PROBLEM STATEMENT: Using the entries that follow, please report how many lines contain the word "transform", with no other words.
RECORDS SHOWN below:
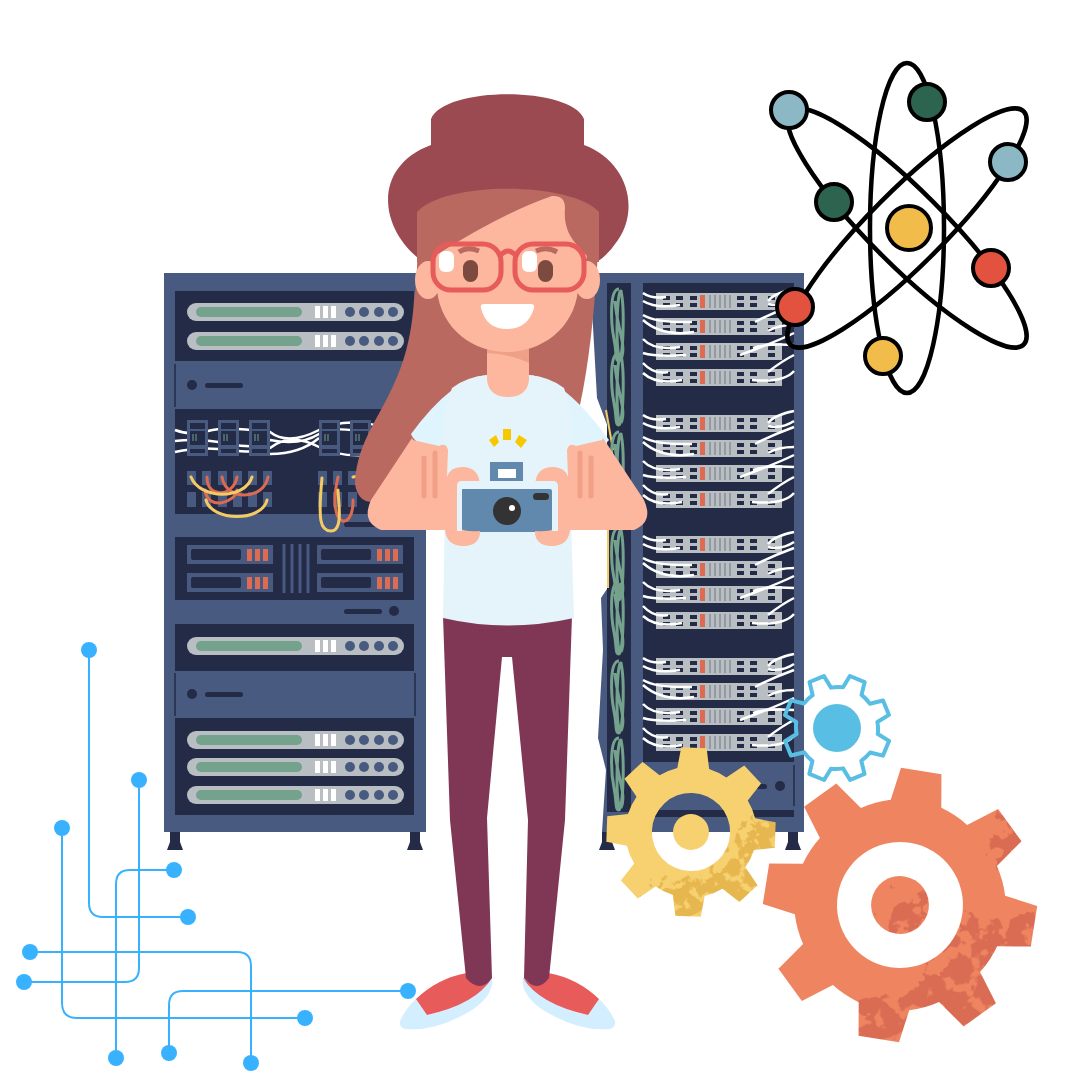
<!DOCTYPE html>
<html lang="en">
<head>
<meta charset="utf-8">
<title>Technology illustration</title>
<style>
:root{--navy:#232b47;--steel:#485a80;--silver:#b9bec2;--green:#74a28d;--coral:#dc6b51;--amber:#f4cb63;--hat:#9b4a52;--hair:#b9695f;--skin:#fcb79e;--skin-shade:#efa086;--shirt:#e5f4fa;--sleeve:#dff4fd;--trousers:#803756;--red:#e75b5b;--sole:#d3eefe;--camera:#6189ae;--sky:#38b2ff;--cog-blue:#58bee3;--cog-yellow:#f7d170;--cog-orange:#ee8560}
html,body{margin:0;background:#fff;overflow:hidden}
svg{display:block;width:1072px;height:1072px}
.navy{fill:var(--navy)}.steel{fill:var(--steel)}.silver{fill:var(--silver)}.green{fill:var(--green)}.coral{fill:var(--coral)}.white{fill:#fff}
.skin{fill:var(--skin)}.hair{fill:var(--hair)}.hat{fill:var(--hat)}.shirt{fill:var(--shirt)}.sleeve{fill:var(--sleeve)}.trousers{fill:var(--trousers)}.red{fill:var(--red)}.sole{fill:var(--sole)}.camera{fill:var(--camera)}
.wire{fill:none;stroke:#fff;stroke-width:2.5}
.cable{fill:none;stroke-width:3;stroke-linecap:round}
.crease{fill:none;stroke:var(--skin-shade);stroke-width:5;stroke-linecap:round}
.frame{fill:none;stroke:var(--red);stroke-width:5}
.orbit{fill:none;stroke:#000;stroke-width:4.5}
.particles{stroke:#000;stroke-width:4}
.trace{fill:none;stroke:var(--sky);stroke-width:2}
.nodes{fill:var(--sky)}
</style>
</head>
<body>
<svg viewBox="0 0 1072 1072" role="img" aria-label="Woman in a hat with a camera, server racks, an atom, gears and circuit lines">
<defs>
<g id="server">
<rect class="silver" width="217" height="18" rx="9"/>
<rect class="green" x="9" y="4" width="106" height="10" rx="5"/>
<path class="white" d="M128 3h5v12h-5zM136 3h5v12h-5zM144 3h5v12h-5z"/>
<g class="steel"><circle cx="163" cy="9" r="5"/><circle cx="177" cy="9" r="5"/><circle cx="192" cy="9" r="5"/><circle cx="206" cy="9" r="5"/></g>
</g>
<g id="cover">
<rect class="steel" width="240" height="47"/>
<path d="M0 2V45M240 2V45" stroke="#232b47" stroke-width="1.5"/>
<circle class="navy" cx="17" cy="23" r="5"/><rect class="navy" x="30" y="21" width="38" height="5" rx="2.5"/>
</g>
<g id="drive">
<rect class="steel" width="86" height="19"/><rect class="navy" x="4" y="4" width="50" height="11" rx="2"/>
<path class="coral" d="M60 4h5v12h-5zM68 4h5v12h-5zM76 4h5v12h-5z"/>
</g>
<g id="module">
<rect class="steel" width="21" height="36"/><rect class="navy" x="3" y="3" width="15" height="6"/><rect class="navy" x="3" y="11" width="15" height="14"/>
<path d="M6 14v7M9 14v7" stroke="#74a28d"/><rect class="navy" x="3" y="29" width="15" height="4"/>
</g>
<g id="port"><rect class="steel" width="9" height="14"/><rect class="steel" y="21" width="9" height="15"/></g>
<g id="switch">
<rect class="silver" width="126" height="17"/>
<path class="navy" d="M7 3h7v4H7zM20 3h7v4h-7zM34 3h7v4h-7zM7 10h7v4H7zM20 10h7v4h-7zM34 10h7v4h-7zM81 3h7v4h-7zM94 3h7v4h-7zM112 3h7v4h-7zM81 10h7v4h-7zM94 10h7v4h-7zM112 10h7v4h-7z"/>
<rect class="coral" x="44" y="2" width="5" height="13"/>
<path d="M54 2v13M59 2v13M64 2v13M69 2v13M74 2v13" stroke="#888f98" stroke-width="1.5"/>
</g>
<g id="switch-bank">
<use href="#switch"/><use href="#switch" y="25"/><use href="#switch" y="50"/><use href="#switch" y="76"/>
<path class="wire" d="M-13 0Q-5 6 10 4M-13 8Q0 16 24 12M-13 22Q0 30 36 29M-13 27Q6 44 38 39M-13 46Q-2 58 24 54M-13 60Q0 64 30 62M-13 70Q-2 82 12 79M-13 80Q0 92 26 87"/>
<path class="wire" d="M138 -4Q118 0 112 8M138 6Q126 14 112 11M138 12Q116 20 99 29M138 32Q122 32 112 38M138 40Q122 48 84 62M138 52Q112 50 97 55M138 62Q126 68 112 79M138 78Q128 90 96 87"/>
</g>
<path id="cable-loop" d="M8 0C-2 0 0 35 3 50S4 72 8 72S14 20 10 2C6 0 4 60 9 70M4 12C6 40 16 56 10 70" fill="none" stroke="#74a28d" stroke-width="3"/>
<path id="foot" class="navy" d="M-5 0H5V11L8 19H-8L-5 11z"/>
<path id="gear" d="M-10-40L-8-53H8L10-40A41 41 0 0 1 21-35L32-43L43-32L35-21A41 41 0 0 1 40-10L53-8V8L40 10A41 41 0 0 1 35 21L43 32L32 43L21 35A41 41 0 0 1 10 40L8 53H-8L-10 40A41 41 0 0 1-21 35L-32 43L-43 32L-35 21A41 41 0 0 1-40 10L-53 8V-8L-40-10A41 41 0 0 1-35-21L-43-32L-32-43L-21-35A41 41 0 0 1-10-40z"/>
<mask id="gear-body" maskUnits="userSpaceOnUse" x="-60" y="-60" width="120" height="120">
<use href="#gear" fill="#fff"/><circle r="24.6" fill="#000"/><circle r="11.3" fill="#fff"/>
</mask>
<filter id="grain" x="-10%" y="-10%" width="120%" height="120%">
<feTurbulence type="fractalNoise" baseFrequency=".16" numOctaves="3" seed="4" result="noise"/>
<feDisplacementMap in="SourceGraphic" in2="noise" scale="26" xChannelSelector="R" yChannelSelector="G" result="rough"/>
<feColorMatrix in="noise" values="0 0 0 0 0 0 0 0 0 0 0 0 0 0 0 14 0 0 0 -5.2"/>
<feComposite in="rough" operator="in"/>
</filter>
<g id="shoe">
<path class="sole" d="M400 1021Q406 1008 417 998L427 1015Q466 1008 492 977Q495 994 472 1010Q436 1032 405 1029Q399 1027 400 1021z"/>
<path class="red" d="M416 999Q438 978 467 973Q478 992 492 978Q476 1004 427 1015z"/>
</g>
<g id="arm">
<path class="skin" d="M412 438L371 500Q361 522 381 530H446Q446 546 464 546Q480 544 480 530H458V487H480Q480 467 462 467Q450 467 447 477L448 450Q446 442 439 446L413 440z"/>
<path class="crease" d="M424 458V496M435 453V496"/>
</g>
</defs>

<g id="left-rack">
<use href="#foot" x="175" y="831"/><use href="#foot" x="415" y="831"/>
<rect class="steel" x="164" y="273" width="262" height="559"/>
<path class="navy" d="M175 291H414V361H175zM175 409H414V514H175zM175 537H414V600H175zM175 624H414V671H175zM175 718H414V815H175z"/>
<use href="#cover" x="175" y="362"/><use href="#cover" x="175" y="671"/>
<use href="#server" x="187" y="303"/><use href="#server" x="187" y="332"/><use href="#server" x="187" y="637"/>
<use href="#server" x="187" y="731"/><use href="#server" x="187" y="758"/><use href="#server" x="187" y="786"/>
<path class="wire" d="M175 430Q190 436 208 431T270 432Q288 446 319 430T400 432M175 441Q200 438 230 444T270 440Q300 446 319 434T400 441M175 452Q200 446 230 450T270 448Q290 432 319 447T400 450M270 454Q300 454 319 438"/>
<use href="#module" x="187" y="420"/><use href="#module" x="218" y="420"/><use href="#module" x="249" y="420"/><use href="#module" x="319" y="420"/><use href="#module" x="350" y="420"/>
<use href="#port" x="187" y="471"/><use href="#port" x="202" y="471"/><use href="#port" x="218" y="471"/><use href="#port" x="233" y="471"/><use href="#port" x="248" y="471"/><use href="#port" x="263" y="471"/><use href="#port" x="318" y="471"/><use href="#port" x="333" y="471"/><use href="#port" x="348" y="471"/>
<g class="cable" stroke="#dc6b51"><path d="M207 477C207 500 234 496 237 477M222 477C226 502 264 500 268 477M205 490C208 512 236 502 237 490M338 477C326 530 354 532 353 500"/></g>
<g class="cable" stroke="#f4cb63"><path d="M191 477C200 500 245 500 252 477M206 500C212 522 262 522 267 500M322 478C318 520 320 531 331 531C344 531 338 500 338 490M353 477L360 476"/></g>
<rect class="navy" x="344" y="522" width="38" height="5" rx="2.5"/>
<use href="#drive" x="187" y="545"/><use href="#drive" x="187" y="573"/><use href="#drive" x="317" y="545"/><use href="#drive" x="317" y="573"/>
<path d="M284 544V593M292 544V593M300 544V593M308 544V593" stroke="#485a80" stroke-width="3"/>
<rect class="navy" x="344" y="609" width="38" height="5" rx="2.5"/><circle class="navy" cx="394" cy="611" r="5"/>
</g>

<g id="right-rack">
<use href="#foot" x="607" y="831"/><use href="#foot" x="793" y="831"/>
<path class="steel" d="M590 273H804V832H602L606 770L598 738L603 650L601 598L609 586V430L597 398z"/>
<path class="navy" d="M607 283H631V812H607zM643 283H794V762H643zM643 810H794V817H643z"/>
<path d="M606 410L613 450M608 530V588" fill="none" stroke="#f4cb63" stroke-width="2"/>
<use href="#cable-loop" x="611" y="289"/><use href="#cable-loop" x="611" y="353"/><use href="#cable-loop" x="611" y="432"/><use href="#cable-loop" x="611" y="528"/><use href="#cable-loop" x="611" y="582"/><use href="#cable-loop" x="611" y="661"/><use href="#cable-loop" x="611" y="738"/>
<use href="#switch-bank" x="656" y="293"/><use href="#switch-bank" x="656" y="415"/><use href="#switch-bank" x="656" y="536"/><use href="#switch-bank" x="656" y="658"/>
<path d="M794 765V806" stroke="#232b47" stroke-width="1.5"/>
<rect class="navy" x="729" y="784" width="38" height="5" rx="2.5"/><circle class="navy" cx="780" cy="786" r="5"/>
</g>

<g id="woman">
<path class="hair" d="M417 205Q419 270 414 300C408 400 358 420 355 484Q358 503 374 502L430 440L580 405Q596 330 600 205z"/>
<use href="#shoe"/><use href="#shoe" transform="translate(1015) scale(-1 1)"/>
<path class="trousers" d="M443 616H572L565 820L549 978Q537 994 524 978L528 820L512 657H502L487 818L492 978Q480 994 466 978L450 820z"/>
<path class="sleeve" d="M487 375Q452 378 411 434Q416 448 450 452H570Q602 450 609 440Q564 378 529 375z"/>
<path class="shirt" d="M487 375Q466 377 452 388Q440 420 446 455L443 618Q507 633 574 618L569 455Q576 420 564 388Q550 377 529 375z"/>
<path class="skin" d="M487 340H529V380Q527 397 508 397Q489 397 487 380z"/>
<path d="M487 346H529V363Q510 354 487 353z" fill="#efa086"/>
<g id="head">
<path class="hat" d="M431 145V119C444 86 571 86 584 119V145C625 160 641 206 618 240Q608 255 597 262L418 258C378 225 374 166 431 145z"/>
<path class="hair" d="M417 212C445 181 570 181 599 212V262H417z"/>
<ellipse class="skin" cx="428" cy="280" rx="13" ry="19"/><ellipse class="skin" cx="587" cy="280" rx="13" ry="19"/>
<path class="skin" d="M433 257Q500 214 552 196Q565 195 565 208C563 232 574 242 587 256L578 290C574 330 540 352 507 352S441 330 437 290z"/>
<path d="M459 252Q467 246 479 251M536 251Q547 246 557 252" fill="none" stroke="#b9695f" stroke-width="5"/>
<rect class="white" x="439" y="251" width="15" height="21" rx="6"/><rect class="white" x="522" y="251" width="15" height="21" rx="6"/>
<g fill="#7d4a40"><rect x="463" y="260" width="15" height="22" rx="7.5"/><rect x="538" y="260" width="15" height="22" rx="7.5"/></g>
<rect class="frame" x="433" y="244" width="68" height="46" rx="18"/><rect class="frame" x="515" y="244" width="69" height="46" rx="18"/>
<path class="frame" d="M500 256Q508 246 516 256"/>
<path class="white" d="M484 304H531Q535 304 534 308Q528 329 507 329T481 308Q480 304 484 304z"/>
</g>
<use href="#arm"/><use href="#arm" transform="translate(1015) scale(-1 1)"/>
<g id="camera">
<path d="M496 435L489 440L494 447L499 442zM503 429H511V440H503zM519 435L527 440L521 448L515 442z" fill="#f5c800"/>
<path class="camera" fill-rule="evenodd" d="M490 462H523V486H510V490H505V486H490zM498 469V478H516V469z"/>
<rect x="498" y="469" width="18" height="9" fill="#fff"/>
<rect class="shirt" x="457" y="481" width="101" height="50" rx="4"/>
<rect class="camera" x="461" y="489" width="91" height="43" rx="2"/>
<rect x="533" y="493" width="16" height="7" rx="3.5" fill="#333"/>
<circle cx="507" cy="511" r="14" fill="#333"/><circle class="white" cx="512" cy="508" r="3"/>
<path class="skin" d="M445 482Q448 472 460 475V528Q464 532 480 531Q480 546 463 546Q446 544 445 530zM570 482Q567 472 555 475V528Q551 532 535 531Q535 546 552 546Q569 544 570 530z"/>
<path class="shirt" d="M457 486Q457 481 462 481V531H457zM552 481Q558 481 558 486V531H552z"/>
</g>
</g>

<g id="atom">
<ellipse class="orbit" cx="907" cy="228" rx="37" ry="165"/>
<ellipse class="orbit" cx="907" cy="228" rx="37" ry="165" transform="rotate(45 907 228)"/>
<ellipse class="orbit" cx="907" cy="228" rx="37" ry="165" transform="rotate(-45 907 228)"/>
<g class="particles">
<g fill="#8cb7c4"><circle cx="789" cy="110" r="18"/><circle cx="1008" cy="162" r="18"/></g>
<g fill="#2d644f"><circle cx="927" cy="102" r="18"/><circle cx="834" cy="202" r="18"/></g>
<g fill="#e3513f"><circle cx="991" cy="268" r="18"/><circle cx="795" cy="307" r="18"/></g>
<g fill="#f2bc4a"><circle cx="909" cy="228" r="22"/><circle cx="883" cy="356" r="18"/></g>
</g>
</g>

<g id="gears">
<g transform="translate(837 728) rotate(22.5)"><use href="#gear" fill="none" stroke="#58bee3" stroke-width="4" stroke-linejoin="round"/><circle r="24" fill="#58bee3"/></g>
<g transform="translate(691 832) rotate(2) scale(1.59)"><g mask="url(#gear-body)">
<rect x="-60" y="-60" width="120" height="120" fill="#f7d170"/>
<path d="M60-16L34-4L20 26L-20 34L-36 60H60z" fill="#e6b64f" filter="url(#grain)"/>
</g></g>
<g transform="translate(900 905) rotate(9) scale(2.56)"><g mask="url(#gear-body)">
<rect x="-60" y="-60" width="120" height="120" fill="#ee8560"/>
<path d="M60-4L26 3L18 28L-4 38L-24 60H60zM36-42L54-34L44-20L30-26zM2-4L12-2L8 12L-6 10z" fill="#d96c52" filter="url(#grain)"/>
</g></g>
</g>

<g id="circuit">
<path class="trace" d="M89 650V903Q89 917 103 917H188M139 780V968Q139 982 125 982H24M62 828V1003Q62 1018 77 1018H305M30 952H237Q251 952 251 966V1063M174 870H130Q116 870 116 884V1058M408 991H183Q169 991 169 1005V1053"/>
<g class="nodes"><circle cx="89" cy="650" r="8"/><circle cx="188" cy="917" r="8"/><circle cx="139" cy="780" r="8"/><circle cx="24" cy="982" r="8"/><circle cx="62" cy="828" r="8"/><circle cx="305" cy="1018" r="8"/><circle cx="30" cy="952" r="8"/><circle cx="251" cy="1063" r="8"/><circle cx="174" cy="870" r="8"/><circle cx="116" cy="1058" r="8"/><circle cx="408" cy="991" r="8"/><circle cx="169" cy="1053" r="8"/></g>
</g>
</svg>
</body>
</html>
End of RECORDS SHOWN.
RESULT: 7